» **Problem requirements**
Search the listing for the word "sRGB" and copy every line where it turns up.
[Start of Attachment]
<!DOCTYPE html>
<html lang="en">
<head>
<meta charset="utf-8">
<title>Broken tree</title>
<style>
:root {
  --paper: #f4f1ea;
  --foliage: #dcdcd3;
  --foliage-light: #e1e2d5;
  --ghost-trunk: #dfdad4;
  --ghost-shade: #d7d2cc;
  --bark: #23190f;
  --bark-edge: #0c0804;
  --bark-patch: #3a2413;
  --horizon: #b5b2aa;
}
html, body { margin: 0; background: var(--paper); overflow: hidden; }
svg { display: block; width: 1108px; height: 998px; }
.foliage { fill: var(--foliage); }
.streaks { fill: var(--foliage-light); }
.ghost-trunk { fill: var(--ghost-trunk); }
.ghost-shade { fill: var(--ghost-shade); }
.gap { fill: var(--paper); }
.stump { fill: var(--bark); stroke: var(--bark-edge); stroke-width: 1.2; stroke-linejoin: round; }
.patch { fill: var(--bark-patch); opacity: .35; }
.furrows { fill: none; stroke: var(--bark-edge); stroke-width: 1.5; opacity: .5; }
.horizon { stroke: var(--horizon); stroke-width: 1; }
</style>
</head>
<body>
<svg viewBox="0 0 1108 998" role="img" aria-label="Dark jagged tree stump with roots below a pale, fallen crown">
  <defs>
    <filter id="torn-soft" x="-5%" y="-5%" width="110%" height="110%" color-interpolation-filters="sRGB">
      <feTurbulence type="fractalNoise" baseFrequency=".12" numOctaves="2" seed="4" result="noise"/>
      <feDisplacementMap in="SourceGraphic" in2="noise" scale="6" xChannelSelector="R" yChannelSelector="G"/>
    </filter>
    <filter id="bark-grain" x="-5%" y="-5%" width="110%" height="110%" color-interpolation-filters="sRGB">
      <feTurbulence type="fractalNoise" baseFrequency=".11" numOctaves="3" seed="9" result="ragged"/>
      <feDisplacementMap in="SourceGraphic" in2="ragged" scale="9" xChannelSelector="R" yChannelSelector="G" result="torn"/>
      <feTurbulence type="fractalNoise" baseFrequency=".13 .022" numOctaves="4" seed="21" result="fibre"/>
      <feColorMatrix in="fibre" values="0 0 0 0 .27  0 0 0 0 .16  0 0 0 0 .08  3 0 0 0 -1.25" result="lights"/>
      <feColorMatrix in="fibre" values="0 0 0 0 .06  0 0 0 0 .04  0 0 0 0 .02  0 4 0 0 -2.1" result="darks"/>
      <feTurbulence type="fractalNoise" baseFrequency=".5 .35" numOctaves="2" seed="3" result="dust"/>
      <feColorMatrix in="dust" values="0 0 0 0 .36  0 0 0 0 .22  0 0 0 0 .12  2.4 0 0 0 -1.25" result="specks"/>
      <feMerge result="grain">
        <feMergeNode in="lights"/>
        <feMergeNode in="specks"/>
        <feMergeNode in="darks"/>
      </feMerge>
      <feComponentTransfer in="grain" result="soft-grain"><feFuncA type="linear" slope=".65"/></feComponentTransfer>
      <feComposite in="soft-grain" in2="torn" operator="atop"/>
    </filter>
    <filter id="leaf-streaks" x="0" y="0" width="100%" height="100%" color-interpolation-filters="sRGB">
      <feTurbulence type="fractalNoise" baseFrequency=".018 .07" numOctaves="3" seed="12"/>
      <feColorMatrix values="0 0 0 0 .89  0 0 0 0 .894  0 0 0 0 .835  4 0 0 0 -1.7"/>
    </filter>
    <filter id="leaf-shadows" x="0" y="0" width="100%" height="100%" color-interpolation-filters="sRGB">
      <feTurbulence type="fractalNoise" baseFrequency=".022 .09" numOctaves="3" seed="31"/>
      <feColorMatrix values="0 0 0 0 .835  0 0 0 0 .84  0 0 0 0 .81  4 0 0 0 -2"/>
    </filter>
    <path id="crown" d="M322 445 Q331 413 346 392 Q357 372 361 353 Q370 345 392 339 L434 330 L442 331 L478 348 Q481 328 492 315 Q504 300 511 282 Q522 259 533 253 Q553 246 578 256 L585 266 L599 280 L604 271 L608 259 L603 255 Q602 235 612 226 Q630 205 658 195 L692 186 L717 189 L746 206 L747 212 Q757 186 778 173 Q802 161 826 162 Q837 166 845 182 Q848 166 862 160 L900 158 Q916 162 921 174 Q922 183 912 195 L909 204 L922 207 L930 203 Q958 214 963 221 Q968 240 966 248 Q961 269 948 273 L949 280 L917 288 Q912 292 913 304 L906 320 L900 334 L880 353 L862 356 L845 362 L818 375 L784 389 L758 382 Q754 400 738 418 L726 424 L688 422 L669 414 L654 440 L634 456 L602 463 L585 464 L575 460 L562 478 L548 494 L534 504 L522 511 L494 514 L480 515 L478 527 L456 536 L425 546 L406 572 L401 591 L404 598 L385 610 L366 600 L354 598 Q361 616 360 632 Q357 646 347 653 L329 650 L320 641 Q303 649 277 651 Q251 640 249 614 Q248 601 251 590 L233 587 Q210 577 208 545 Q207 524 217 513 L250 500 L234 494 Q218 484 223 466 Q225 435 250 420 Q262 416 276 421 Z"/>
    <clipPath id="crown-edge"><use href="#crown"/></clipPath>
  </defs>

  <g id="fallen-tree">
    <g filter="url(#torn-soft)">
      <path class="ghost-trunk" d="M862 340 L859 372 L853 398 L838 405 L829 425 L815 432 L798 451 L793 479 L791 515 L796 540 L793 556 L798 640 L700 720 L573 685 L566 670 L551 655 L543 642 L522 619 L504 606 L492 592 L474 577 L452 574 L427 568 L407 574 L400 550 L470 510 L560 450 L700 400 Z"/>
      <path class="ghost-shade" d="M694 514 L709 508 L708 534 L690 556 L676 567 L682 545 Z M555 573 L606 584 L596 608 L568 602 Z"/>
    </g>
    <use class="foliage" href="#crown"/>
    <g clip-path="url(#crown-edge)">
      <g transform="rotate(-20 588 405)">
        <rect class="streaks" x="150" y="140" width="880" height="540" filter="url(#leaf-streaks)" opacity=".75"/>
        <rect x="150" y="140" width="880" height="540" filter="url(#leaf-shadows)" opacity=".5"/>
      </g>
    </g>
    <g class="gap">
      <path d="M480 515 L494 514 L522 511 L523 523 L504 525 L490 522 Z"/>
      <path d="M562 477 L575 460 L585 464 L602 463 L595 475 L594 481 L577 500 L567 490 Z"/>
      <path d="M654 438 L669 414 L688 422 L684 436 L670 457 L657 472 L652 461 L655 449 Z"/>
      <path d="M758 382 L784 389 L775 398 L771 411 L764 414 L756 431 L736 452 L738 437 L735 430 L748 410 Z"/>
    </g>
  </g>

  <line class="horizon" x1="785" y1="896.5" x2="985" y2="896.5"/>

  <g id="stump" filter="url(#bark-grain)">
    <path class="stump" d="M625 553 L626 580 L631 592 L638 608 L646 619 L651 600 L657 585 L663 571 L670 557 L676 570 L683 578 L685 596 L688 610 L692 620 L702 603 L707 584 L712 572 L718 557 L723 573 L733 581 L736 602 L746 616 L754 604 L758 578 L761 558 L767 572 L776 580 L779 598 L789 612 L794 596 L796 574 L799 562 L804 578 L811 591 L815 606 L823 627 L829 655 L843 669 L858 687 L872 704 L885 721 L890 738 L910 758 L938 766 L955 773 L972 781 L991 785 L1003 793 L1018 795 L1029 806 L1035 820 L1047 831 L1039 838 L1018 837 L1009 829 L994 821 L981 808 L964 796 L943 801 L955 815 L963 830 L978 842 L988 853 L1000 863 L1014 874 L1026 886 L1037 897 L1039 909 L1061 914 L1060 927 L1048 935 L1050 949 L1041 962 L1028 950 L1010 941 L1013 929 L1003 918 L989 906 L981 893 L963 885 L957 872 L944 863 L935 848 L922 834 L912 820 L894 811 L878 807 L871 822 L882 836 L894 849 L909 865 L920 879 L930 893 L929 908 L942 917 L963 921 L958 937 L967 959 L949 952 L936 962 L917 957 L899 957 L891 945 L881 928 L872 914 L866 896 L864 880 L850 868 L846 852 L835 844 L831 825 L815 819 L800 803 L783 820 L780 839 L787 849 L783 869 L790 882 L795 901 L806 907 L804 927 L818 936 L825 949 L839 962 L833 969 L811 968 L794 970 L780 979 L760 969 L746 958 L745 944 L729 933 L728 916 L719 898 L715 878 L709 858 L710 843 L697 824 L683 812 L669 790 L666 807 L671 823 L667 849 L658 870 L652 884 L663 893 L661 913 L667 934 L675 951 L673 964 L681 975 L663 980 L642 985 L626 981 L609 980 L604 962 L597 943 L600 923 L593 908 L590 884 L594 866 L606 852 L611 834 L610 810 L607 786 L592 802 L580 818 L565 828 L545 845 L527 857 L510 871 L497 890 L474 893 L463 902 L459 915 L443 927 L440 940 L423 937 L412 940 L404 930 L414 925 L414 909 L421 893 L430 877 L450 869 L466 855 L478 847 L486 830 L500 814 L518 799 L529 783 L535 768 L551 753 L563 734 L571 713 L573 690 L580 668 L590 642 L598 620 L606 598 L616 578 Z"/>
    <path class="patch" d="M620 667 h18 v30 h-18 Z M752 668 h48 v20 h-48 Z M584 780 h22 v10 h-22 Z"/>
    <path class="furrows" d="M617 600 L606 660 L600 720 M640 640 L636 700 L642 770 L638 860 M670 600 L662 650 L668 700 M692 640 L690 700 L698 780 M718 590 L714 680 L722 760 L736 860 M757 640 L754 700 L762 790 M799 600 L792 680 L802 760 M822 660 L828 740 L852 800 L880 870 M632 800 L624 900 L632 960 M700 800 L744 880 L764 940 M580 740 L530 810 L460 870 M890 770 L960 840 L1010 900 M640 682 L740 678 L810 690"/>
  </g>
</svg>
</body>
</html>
[End of Attachment]
» **Solution**
    <filter id="torn-soft" x="-5%" y="-5%" width="110%" height="110%" color-interpolation-filters="sRGB">
    <filter id="bark-grain" x="-5%" y="-5%" width="110%" height="110%" color-interpolation-filters="sRGB">
    <filter id="leaf-streaks" x="0" y="0" width="100%" height="100%" color-interpolation-filters="sRGB">
    <filter id="leaf-shadows" x="0" y="0" width="100%" height="100%" color-interpolation-filters="sRGB">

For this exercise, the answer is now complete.